Make no mistake, this is a really big deal. Decoding the human genome is expected to be the first step in a new era of science and medicine. As biologist Eric Lander explained in a recent New Yorker article by Richard Preston, "Having the human genome is like having a Landsat map of the earth, compared to a world where the map tapers into the unknown and says 'There be dragons.' "

Investors need to remember one key point, in light of Monday's expected announcement: There is a difference between a scientific milestone and a business milestone, and mapping the human genome is more the former than the latter.

Genomics companies will probably not generate much immediate profit from the mapping. Indeed, most of the firms, including Celera, Incyte Genomics (INCY), and Millennium Pharmaceuticals (MLNM), have untested business models and are probably several years away from significant earnings.

To compound that problem, these stocks--especially Celera's--are incredibly expensive. People are investing in the dream of genomics rather than the reality of it.

Does that mean that you should avoid all genomics names? Not necessarily. These companies, if they are able to establish a beachhead in the business of genetic information, could become some of the most important health-care firms of this century. As an analyst who covers Celera, I've been struggling for months now to decide whether I should invest my own money in the company. So far, I haven't bitten the bullet: I have a hard time buying a stock that frequently trades at more than 100 times sales.
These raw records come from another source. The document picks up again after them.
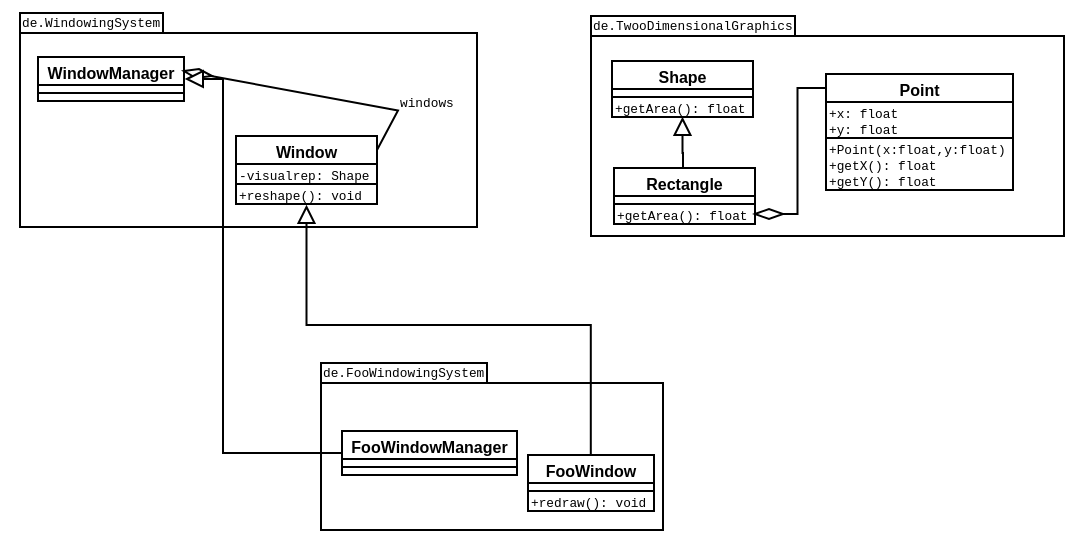
<!DOCTYPE html>
<html lang="en">
<head>
<meta charset="utf-8">
<title>Windowing system class diagram</title>
<style>
:root {
  --paper: #ffffff;
  --ink: #000000;
  --mono: "Liberation Mono", monospace;
  --sans: "Liberation Sans", sans-serif;
}
* { box-sizing: border-box; margin: 0; padding: 0; }
html, body { width: 1084px; height: 544px; overflow: hidden; background: var(--paper); }
.diagram { position: relative; width: 1084px; height: 544px; color: var(--ink); font: 12.8px/16px var(--mono); white-space: nowrap; }

.tab, .frame, .class { position: absolute; border: 2px solid var(--ink); background: var(--paper); }
.tab { height: 22px; padding: 2px 0 0 1px; font: inherit; }

.class { display: flex; flex-direction: column; }
.class h3 { padding-top: 5px; font: bold 16px/21px var(--sans); text-align: center; }
.class ul { display: grid; min-height: 8px; padding: 4px 2px 0; border-top: 2px solid var(--ink); list-style: none; }
.class li { height: 16px; }
.class li:last-child { margin-bottom: -2px; }

.connectors { position: absolute; left: 0; top: 0; fill: none; stroke: var(--ink); stroke-width: 2; }
.connectors polygon { fill: var(--paper); }
.role { position: absolute; left: 400px; top: 96px; }

#windowing-tab { left: 19px; top: 12px; width: 145px; }
#windowing-frame { left: 19px; top: 32px; width: 459px; height: 196px; }
#window-manager { left: 37px; top: 56px; width: 148px; }
#window { left: 235px; top: 135px; width: 143px; }

#graphics-tab { left: 590px; top: 15px; width: 206px; }
#graphics-frame { left: 590px; top: 35px; width: 475px; height: 202px; }
#shape { left: 611px; top: 60px; width: 143px; }
#rectangle { left: 613px; top: 167px; width: 143px; }
#point { left: 825px; top: 73px; width: 189px; }

#foo-tab { left: 320px; top: 362px; width: 168px; }
#foo-frame { left: 320px; top: 382px; width: 344px; height: 149px; }
#foo-window-manager { left: 341px; top: 430px; width: 177px; }
#foo-window { left: 527px; top: 454px; width: 128px; }
</style>
</head>
<body>
<main class="diagram">

  <section class="package">
    <h2 class="tab" id="windowing-tab">de.WindowingSystem</h2>
    <div class="frame" id="windowing-frame"></div>
    <article class="class" id="window-manager">
      <h3>WindowManager</h3>
      <ul></ul>
      <ul></ul>
    </article>
    <article class="class" id="window">
      <h3>Window</h3>
      <ul><li>-visualrep: Shape</li></ul>
      <ul><li>+reshape(): void</li></ul>
    </article>
  </section>

  <section class="package">
    <h2 class="tab" id="graphics-tab">de.TwooDimensionalGraphics</h2>
    <div class="frame" id="graphics-frame"></div>
    <article class="class" id="shape">
      <h3>Shape</h3>
      <ul></ul>
      <ul><li>+getArea(): float</li></ul>
    </article>
    <article class="class" id="rectangle">
      <h3>Rectangle</h3>
      <ul></ul>
      <ul><li>+getArea(): float</li></ul>
    </article>
    <article class="class" id="point">
      <h3>Point</h3>
      <ul><li>+x: float</li><li>+y: float</li></ul>
      <ul><li>+Point(x:float,y:float)</li><li>+getX(): float</li><li>+getY(): float</li></ul>
    </article>
  </section>

  <section class="package">
    <h2 class="tab" id="foo-tab">de.FooWindowingSystem</h2>
    <div class="frame" id="foo-frame"></div>
    <article class="class" id="foo-window-manager">
      <h3>FooWindowManager</h3>
      <ul></ul>
      <ul></ul>
    </article>
    <article class="class" id="foo-window">
      <h3>FooWindow</h3>
      <ul></ul>
      <ul><li>+redraw(): void</li></ul>
    </article>
  </section>

  <svg class="connectors" width="1084" height="544" viewBox="0 0 1084 544" aria-hidden="true">
    <g id="manager-has-windows">
      <polyline points="211,76 398,110.5 377,150"/>
      <polygon points="184,71 199,69 212,76 196,78"/>
    </g>
    <g id="foo-manager-extends-manager">
      <polyline points="342,453 223,453 223,79 203,79"/>
      <polygon points="187,79 203,71 203,87"/>
    </g>
    <g id="foo-window-extends-window">
      <polyline points="590.8,455 590.8,325 306.5,325 306.5,223"/>
      <polygon points="306.5,207 314.5,223 298.5,223"/>
    </g>
    <g id="rectangle-extends-shape">
      <polyline points="683,168 683,153 682.5,153 682.5,135"/>
      <polygon points="682.5,119 690.5,135 674.5,135"/>
    </g>
    <g id="rectangle-has-points">
      <polyline points="826,88 797.5,88 797.5,214 783,214"/>
      <polygon points="755,214 769,209 783,214 769,219"/>
    </g>
  </svg>
  <span class="role">windows</span>

</main>
</body>
</html>
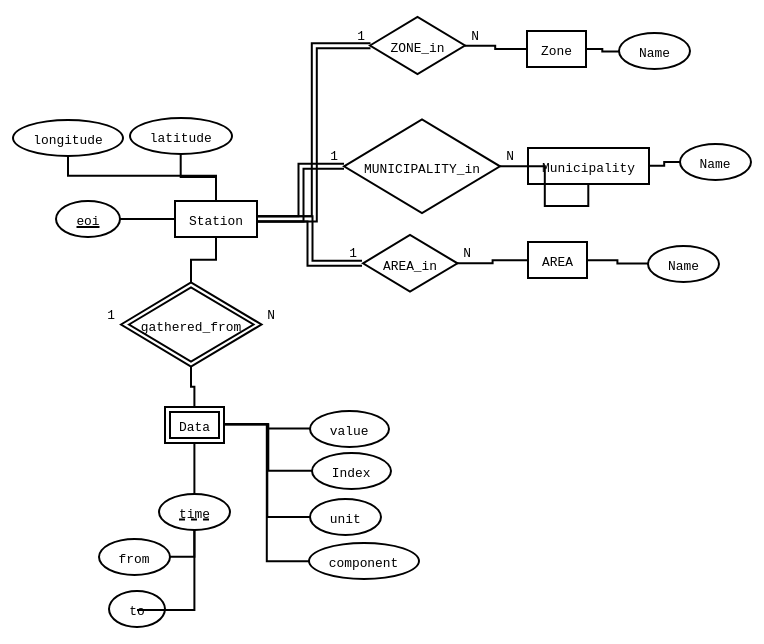
<!DOCTYPE html>
<html lang="en">
<head>
<meta charset="utf-8">
<title>Station entity-relationship diagram</title>
<style>
:root { --ink: #000; --paper: #fff; --stroke: 2px; }
* { box-sizing: border-box; }
html, body { margin: 0; background: var(--paper); }
.diagram {
  position: relative; width: 764px; height: 644px; overflow: hidden;
  color: var(--ink); background: var(--paper);
  font: 12.9px/15px "Liberation Mono", monospace;
}
.lines { position: absolute; inset: 0; fill: none; stroke: var(--ink); stroke-width: var(--stroke); }
.node {
  position: absolute; left: var(--x); top: var(--y); width: var(--w); height: 38px;
  display: flex; align-items: center; justify-content: center;
  padding-top: 5px; white-space: nowrap;
}
.entity, .attribute { border: var(--stroke) solid var(--ink); }
.attribute { border-radius: 50%; }
.weak::after { content: ""; position: absolute; inset: 3px; border: var(--stroke) solid var(--ink); }
.cardinality { position: absolute; left: var(--x); top: var(--y); width: 8px; text-align: center; }
</style>
</head>
<body>
<main class="diagram">
  <svg class="lines" width="764" height="644" viewBox="0 0 764 644" aria-hidden="true">
    <g class="relationships">
      <polygon points="370,45.5 417.5,17 465,45.5 417.5,74"/>
      <polygon points="344,166.3 422,119.5 500,166.3 422,213"/>
      <polygon points="363,263.3 410,235 457.5,263.3 410,291.5"/>
      <polygon points="121,324.5 191,282.5 261.5,324.5 191,366.5"/>
      <polygon points="129,324.5 191,287.5 253.5,324.5 191,361.5"/>
    </g>
    <g class="station-links">
      <path d="M68 156V175.8H216V200"/>
      <path d="M180.700 155V177H216V200"/>
      <path d="M120 219H175"/>
      <path d="M216 237V259.800H191V282"/>
      <path d="M257 216.300H311.800V43.200H370.500"/>
      <path d="M257 221.500H316.800V48.200H370.500"/>
      <path d="M257 216.300H298.500V163.800H344"/>
      <path d="M257 221.500H303.500V168.800H344"/>
      <path d="M257 216.300H312.500V260.800H362"/>
      <path d="M257 221.500H307.500V265.800H362"/>
    </g>
    <g class="place-links">
      <path d="M465 45.800H495.200V49H527"/>
      <path d="M586 49H602.300V51.500H619"/>
      <path d="M500 166.300H544.800V206H588.300V184"/>
      <path d="M649 165.800H664.200V162H680"/>
      <path d="M457 263.300H492.600V260.300H528"/>
      <path d="M587 260.300H617.400V263.500H648"/>
    </g>
    <g class="data-links">
      <path d="M191 366V386.700H194.400V406"/>
      <path d="M194.400 443V493"/>
      <path d="M224 424.300H268V428.500H310"/>
      <path d="M224 424.300H268.300V470.700H312"/>
      <path d="M224 424.300H267.300V517H310"/>
      <path d="M224 424.300H266.800V561.200H309"/>
      <path d="M194.400 530V556.800H170"/>
      <path d="M194.400 530V610H137"/>
    </g>
    <g class="key-underlines">
      <path d="M76.500 227H99.500"/>
      <path d="M179 519.400H209" stroke-dasharray="6 6"/>
    </g>
  </svg>

  <div class="node attribute" style="--x:12px;--y:118.5px;--w:112px">longitude</div>
  <div class="node attribute" style="--x:128.700px;--y:116.5px;--w:104px">latitude</div>
  <div class="node attribute" style="--x:55.3px;--y:200px;--w:65.400px">eoi</div>
  <div class="node entity" style="--x:174px;--y:200px;--w:84px">Station</div>

  <div class="node relationship" style="--x:370px;--y:26.5px;--w:95px">ZONE_in</div>
  <div class="node entity" style="--x:526px;--y:30px;--w:61px">Zone</div>
  <div class="node attribute" style="--x:618px;--y:32.4px;--w:73px">Name</div>

  <div class="node relationship" style="--x:344px;--y:147.5px;--w:156px">MUNICIPALITY_in</div>
  <div class="node entity" style="--x:527px;--y:147px;--w:123px">Municipality</div>
  <div class="node attribute" style="--x:678.600px;--y:143px;--w:73px">Name</div>

  <div class="node relationship" style="--x:363px;--y:244.5px;--w:94px">AREA_in</div>
  <div class="node entity" style="--x:527px;--y:241px;--w:61px">AREA</div>
  <div class="node attribute" style="--x:647px;--y:244.5px;--w:73px">Name</div>

  <div class="node relationship" style="--x:121px;--y:305.500px;--w:140px">gathered_from</div>
  <div class="node entity weak" style="--x:164px;--y:405.5px;--w:61px">Data</div>
  <div class="node attribute" style="--x:158px;--y:492.5px;--w:73px">time</div>
  <div class="node attribute" style="--x:97.600px;--y:538px;--w:73px">from</div>
  <div class="node attribute" style="--x:108.300px;--y:590.4px;--w:57.600px">to</div>
  <div class="node attribute" style="--x:308.700px;--y:409.5px;--w:81px">value</div>
  <div class="node attribute" style="--x:310.700px;--y:451.700px;--w:81px">Index</div>
  <div class="node attribute" style="--x:308.700px;--y:498px;--w:73px">unit</div>
  <div class="node attribute" style="--x:307.500px;--y:542.2px;--w:112px">component</div>

  <span class="cardinality" style="--x:357px;--y:29px">1</span>
  <span class="cardinality" style="--x:471px;--y:29px">N</span>
  <span class="cardinality" style="--x:330px;--y:149px">1</span>
  <span class="cardinality" style="--x:506px;--y:149px">N</span>
  <span class="cardinality" style="--x:349px;--y:246px">1</span>
  <span class="cardinality" style="--x:463px;--y:246px">N</span>
  <span class="cardinality" style="--x:107px;--y:308px">1</span>
  <span class="cardinality" style="--x:267px;--y:308px">N</span>
</main>
</body>
</html>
And for every person who has made money from Celera's meteoric rise in recent months, there are a whole lot of others who got in near the top. There were plenty of investors who ponied up $225 a share for Celera's secondary offering, only to be left smarting after the stock plummeted. (The stock has since rebounded a bit and is now trading at about $125 a share.)

If you're going to invest in a genomics company or two, just remember that these are speculative investments. This may be a giant leap for mankind, but it's only the first step in genomics' firms trek toward profitability.

Emily Hall does not own (actual or beneficial) shares in any of the securities mentioned above. Find out about Morningstar’s editorial policies.